After traveling around the U.S., Mr. Finlay plans to release a report before March 17 on business opportunities between Northern Ireland and its diaspora, a term which he said comes from the Greek word for “scattered seeds.”
Sponsored by the University of Ulster, the Northern Ireland Tourist Board, the economic development agency Invest Northern Ireland and other business organizations, the initiative commissioned Mr. Finlay to explore opportunities in cities across the U.S.
He added that he wanted to hear about business prospects in cities with well-established Northern Irish communities such as Boston or New York and in cities with smaller communities such as Atlanta or San Antonio.
“I want to hear from you as to how we can leverage these relationships better,” said Mr. Finlay over a BABG luncheon on Feb. 1.
Addressing a crowd of 20-25 business professionals and government officials, including Annabelle Malins, the British consul general in Atlanta, he noted that he saw potential business opportunities between Atlanta and Northern Ireland in software development, mobile technology and tourism.
Mr. Finlay added that tourism and genealogy are growing connections to the region that he particularly wanted to develop between Atlanta and Belfast.
He noted that these connections “happen one business deal at a time.”

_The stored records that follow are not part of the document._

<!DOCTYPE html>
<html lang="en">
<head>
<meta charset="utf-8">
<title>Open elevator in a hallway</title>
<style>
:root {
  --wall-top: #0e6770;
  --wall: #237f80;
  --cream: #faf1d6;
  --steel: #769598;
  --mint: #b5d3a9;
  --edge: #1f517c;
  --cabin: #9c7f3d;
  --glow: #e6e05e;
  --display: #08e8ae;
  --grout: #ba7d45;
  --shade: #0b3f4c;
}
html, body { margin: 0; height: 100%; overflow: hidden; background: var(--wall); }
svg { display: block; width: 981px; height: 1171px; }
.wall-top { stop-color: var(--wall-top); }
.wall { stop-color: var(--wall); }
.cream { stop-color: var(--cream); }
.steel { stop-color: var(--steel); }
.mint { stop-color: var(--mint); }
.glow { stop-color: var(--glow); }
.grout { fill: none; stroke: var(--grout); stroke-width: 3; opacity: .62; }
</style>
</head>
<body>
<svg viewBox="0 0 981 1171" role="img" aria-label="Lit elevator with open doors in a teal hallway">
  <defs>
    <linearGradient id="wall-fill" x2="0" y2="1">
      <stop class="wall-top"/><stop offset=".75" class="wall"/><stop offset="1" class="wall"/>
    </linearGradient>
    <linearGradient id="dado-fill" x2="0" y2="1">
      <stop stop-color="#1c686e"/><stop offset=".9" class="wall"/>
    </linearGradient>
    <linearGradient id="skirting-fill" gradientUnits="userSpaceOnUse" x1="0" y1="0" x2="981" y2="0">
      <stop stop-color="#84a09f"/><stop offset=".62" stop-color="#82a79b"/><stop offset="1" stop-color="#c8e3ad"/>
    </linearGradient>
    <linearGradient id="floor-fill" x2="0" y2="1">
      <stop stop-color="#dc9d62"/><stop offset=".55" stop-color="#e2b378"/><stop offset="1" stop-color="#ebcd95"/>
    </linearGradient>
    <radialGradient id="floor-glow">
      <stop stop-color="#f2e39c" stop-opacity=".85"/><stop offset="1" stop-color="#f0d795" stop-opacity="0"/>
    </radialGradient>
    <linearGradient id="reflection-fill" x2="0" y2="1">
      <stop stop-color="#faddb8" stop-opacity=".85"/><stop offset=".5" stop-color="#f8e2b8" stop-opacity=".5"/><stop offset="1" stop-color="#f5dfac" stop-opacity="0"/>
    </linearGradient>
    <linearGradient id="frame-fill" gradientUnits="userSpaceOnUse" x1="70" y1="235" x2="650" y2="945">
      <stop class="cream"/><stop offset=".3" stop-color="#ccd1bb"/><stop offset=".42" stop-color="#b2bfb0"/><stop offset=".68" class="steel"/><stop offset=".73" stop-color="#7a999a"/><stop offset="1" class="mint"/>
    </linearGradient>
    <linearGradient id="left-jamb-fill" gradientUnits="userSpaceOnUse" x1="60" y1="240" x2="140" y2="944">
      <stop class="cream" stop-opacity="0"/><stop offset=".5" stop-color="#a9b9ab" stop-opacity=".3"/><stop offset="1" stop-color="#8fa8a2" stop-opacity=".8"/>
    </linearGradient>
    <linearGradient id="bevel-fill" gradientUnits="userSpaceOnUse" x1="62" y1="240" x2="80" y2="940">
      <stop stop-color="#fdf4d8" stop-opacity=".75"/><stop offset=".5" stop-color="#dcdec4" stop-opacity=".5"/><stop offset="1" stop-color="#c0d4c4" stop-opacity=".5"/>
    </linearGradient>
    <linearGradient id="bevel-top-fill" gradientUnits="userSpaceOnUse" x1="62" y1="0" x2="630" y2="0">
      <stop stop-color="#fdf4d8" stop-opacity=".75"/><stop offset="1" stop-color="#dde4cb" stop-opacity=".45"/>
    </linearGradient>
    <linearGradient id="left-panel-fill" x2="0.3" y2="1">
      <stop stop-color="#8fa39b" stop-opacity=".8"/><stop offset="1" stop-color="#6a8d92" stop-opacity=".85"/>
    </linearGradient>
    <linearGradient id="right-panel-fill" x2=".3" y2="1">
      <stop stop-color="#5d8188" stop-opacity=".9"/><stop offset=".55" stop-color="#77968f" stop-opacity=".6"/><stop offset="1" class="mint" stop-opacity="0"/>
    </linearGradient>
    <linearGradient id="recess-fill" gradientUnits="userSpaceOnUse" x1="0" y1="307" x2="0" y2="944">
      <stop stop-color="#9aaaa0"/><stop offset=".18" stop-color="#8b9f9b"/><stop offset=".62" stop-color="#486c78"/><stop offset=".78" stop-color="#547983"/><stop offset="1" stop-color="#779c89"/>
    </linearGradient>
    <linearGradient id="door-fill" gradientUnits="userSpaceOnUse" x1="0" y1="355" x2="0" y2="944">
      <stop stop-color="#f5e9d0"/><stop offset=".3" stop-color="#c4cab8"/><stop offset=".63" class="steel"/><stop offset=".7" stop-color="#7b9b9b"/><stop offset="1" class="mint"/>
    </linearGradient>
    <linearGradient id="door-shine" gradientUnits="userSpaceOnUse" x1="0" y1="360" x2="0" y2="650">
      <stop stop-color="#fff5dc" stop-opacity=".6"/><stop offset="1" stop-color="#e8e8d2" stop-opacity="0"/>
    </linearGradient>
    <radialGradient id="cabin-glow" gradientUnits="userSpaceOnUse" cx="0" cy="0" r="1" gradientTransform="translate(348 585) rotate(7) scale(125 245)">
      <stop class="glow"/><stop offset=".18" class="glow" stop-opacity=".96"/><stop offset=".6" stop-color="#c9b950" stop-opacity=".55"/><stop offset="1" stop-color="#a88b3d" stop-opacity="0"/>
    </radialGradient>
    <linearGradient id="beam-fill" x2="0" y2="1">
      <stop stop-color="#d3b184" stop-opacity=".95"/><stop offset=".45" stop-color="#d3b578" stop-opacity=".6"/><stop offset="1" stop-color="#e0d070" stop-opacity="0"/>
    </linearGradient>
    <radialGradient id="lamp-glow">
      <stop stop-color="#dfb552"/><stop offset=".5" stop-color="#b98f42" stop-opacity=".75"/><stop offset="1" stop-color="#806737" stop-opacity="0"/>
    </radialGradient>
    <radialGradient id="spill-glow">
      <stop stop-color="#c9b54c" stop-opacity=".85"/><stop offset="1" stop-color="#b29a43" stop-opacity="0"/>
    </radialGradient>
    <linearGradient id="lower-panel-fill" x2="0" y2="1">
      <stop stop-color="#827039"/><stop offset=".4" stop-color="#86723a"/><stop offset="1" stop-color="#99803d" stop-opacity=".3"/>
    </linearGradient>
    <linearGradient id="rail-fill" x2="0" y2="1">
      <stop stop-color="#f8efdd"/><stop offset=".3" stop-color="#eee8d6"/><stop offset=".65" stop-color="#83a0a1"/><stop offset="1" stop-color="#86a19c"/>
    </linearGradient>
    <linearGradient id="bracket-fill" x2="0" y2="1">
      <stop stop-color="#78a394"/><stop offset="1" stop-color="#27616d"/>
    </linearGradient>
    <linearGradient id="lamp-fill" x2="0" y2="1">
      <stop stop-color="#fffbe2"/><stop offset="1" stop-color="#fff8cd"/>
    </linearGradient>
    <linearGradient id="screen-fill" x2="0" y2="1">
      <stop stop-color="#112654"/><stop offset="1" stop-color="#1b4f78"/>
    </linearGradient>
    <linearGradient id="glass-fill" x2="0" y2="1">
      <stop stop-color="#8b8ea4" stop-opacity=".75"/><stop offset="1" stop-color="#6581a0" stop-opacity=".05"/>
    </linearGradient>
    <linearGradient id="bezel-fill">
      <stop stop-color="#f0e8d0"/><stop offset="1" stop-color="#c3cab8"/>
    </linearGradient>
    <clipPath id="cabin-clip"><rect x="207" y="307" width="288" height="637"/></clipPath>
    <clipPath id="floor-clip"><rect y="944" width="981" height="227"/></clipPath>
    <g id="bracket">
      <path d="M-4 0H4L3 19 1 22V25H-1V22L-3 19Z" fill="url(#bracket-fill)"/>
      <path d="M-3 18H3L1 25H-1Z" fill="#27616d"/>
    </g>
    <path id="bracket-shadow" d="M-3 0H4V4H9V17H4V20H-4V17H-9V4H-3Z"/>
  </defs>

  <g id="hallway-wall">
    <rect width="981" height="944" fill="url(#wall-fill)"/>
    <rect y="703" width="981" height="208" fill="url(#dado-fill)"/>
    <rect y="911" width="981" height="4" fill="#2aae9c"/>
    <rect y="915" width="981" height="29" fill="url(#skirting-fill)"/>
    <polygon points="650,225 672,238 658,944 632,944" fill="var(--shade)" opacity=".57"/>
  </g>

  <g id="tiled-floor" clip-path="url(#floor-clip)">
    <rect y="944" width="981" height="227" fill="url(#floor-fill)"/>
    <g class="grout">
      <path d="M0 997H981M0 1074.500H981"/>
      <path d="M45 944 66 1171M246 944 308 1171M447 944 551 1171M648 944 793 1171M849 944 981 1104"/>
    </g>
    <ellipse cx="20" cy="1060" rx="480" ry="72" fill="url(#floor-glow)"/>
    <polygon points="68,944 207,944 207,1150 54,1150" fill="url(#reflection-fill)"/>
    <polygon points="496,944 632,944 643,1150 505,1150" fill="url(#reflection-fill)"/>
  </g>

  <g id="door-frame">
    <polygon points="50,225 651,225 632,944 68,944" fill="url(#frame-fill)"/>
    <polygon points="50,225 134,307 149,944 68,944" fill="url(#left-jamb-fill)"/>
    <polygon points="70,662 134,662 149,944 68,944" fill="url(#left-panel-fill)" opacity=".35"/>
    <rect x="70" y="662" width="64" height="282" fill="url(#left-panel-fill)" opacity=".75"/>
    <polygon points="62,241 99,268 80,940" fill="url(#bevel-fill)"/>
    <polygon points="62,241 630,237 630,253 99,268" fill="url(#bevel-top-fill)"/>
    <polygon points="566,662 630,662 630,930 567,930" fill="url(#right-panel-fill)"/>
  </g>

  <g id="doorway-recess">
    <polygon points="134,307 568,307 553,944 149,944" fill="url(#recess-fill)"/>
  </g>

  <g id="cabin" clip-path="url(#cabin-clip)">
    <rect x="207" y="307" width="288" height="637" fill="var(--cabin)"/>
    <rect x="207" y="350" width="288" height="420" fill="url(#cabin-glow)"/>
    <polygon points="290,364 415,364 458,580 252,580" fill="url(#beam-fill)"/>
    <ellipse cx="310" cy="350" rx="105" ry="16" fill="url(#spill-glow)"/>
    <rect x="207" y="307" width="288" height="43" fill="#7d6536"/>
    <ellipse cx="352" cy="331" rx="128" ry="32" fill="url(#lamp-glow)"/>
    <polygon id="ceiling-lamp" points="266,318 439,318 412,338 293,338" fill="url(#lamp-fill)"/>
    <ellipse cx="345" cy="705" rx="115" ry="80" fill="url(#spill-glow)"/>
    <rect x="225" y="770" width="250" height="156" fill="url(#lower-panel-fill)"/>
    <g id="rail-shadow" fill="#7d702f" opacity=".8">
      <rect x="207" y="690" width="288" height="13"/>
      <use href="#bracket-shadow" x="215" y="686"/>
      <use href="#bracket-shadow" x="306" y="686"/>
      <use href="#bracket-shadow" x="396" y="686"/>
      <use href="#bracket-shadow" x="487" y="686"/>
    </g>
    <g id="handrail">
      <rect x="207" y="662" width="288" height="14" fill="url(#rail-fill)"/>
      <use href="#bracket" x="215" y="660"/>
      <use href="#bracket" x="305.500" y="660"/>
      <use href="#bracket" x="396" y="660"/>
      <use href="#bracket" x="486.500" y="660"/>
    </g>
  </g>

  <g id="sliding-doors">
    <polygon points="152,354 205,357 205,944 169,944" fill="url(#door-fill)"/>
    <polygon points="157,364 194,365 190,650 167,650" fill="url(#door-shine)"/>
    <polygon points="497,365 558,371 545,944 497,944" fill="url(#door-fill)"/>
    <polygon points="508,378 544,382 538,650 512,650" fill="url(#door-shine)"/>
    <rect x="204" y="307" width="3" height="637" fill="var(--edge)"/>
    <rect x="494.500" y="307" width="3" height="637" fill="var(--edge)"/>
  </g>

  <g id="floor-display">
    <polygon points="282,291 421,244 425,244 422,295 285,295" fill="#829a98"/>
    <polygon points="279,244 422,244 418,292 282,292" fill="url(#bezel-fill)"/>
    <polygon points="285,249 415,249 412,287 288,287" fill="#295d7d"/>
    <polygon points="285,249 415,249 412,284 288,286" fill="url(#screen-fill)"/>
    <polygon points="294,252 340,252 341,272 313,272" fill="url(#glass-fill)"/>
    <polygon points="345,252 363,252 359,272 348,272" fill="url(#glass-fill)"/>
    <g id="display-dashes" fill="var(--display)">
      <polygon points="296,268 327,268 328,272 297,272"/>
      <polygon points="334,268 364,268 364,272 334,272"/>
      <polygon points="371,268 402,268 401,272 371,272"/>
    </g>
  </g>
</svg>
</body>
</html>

Ireland's ambassador, Mr. Collins, shared his northern neighbor’s sentiment and encouraged the audience at the Ritz-Carlton luncheon attended by more than 270 people to visit Ireland and re-connect to their heritage.
“Please come home. There has never been a better time to visit the homeland,” said Mr. Collins.
To send Mr. Finlay business recommendations, contact him via firstname.lastname@example.org.
For more information on the Irish Consulate, visit www.consulateofirelandatlanta.org.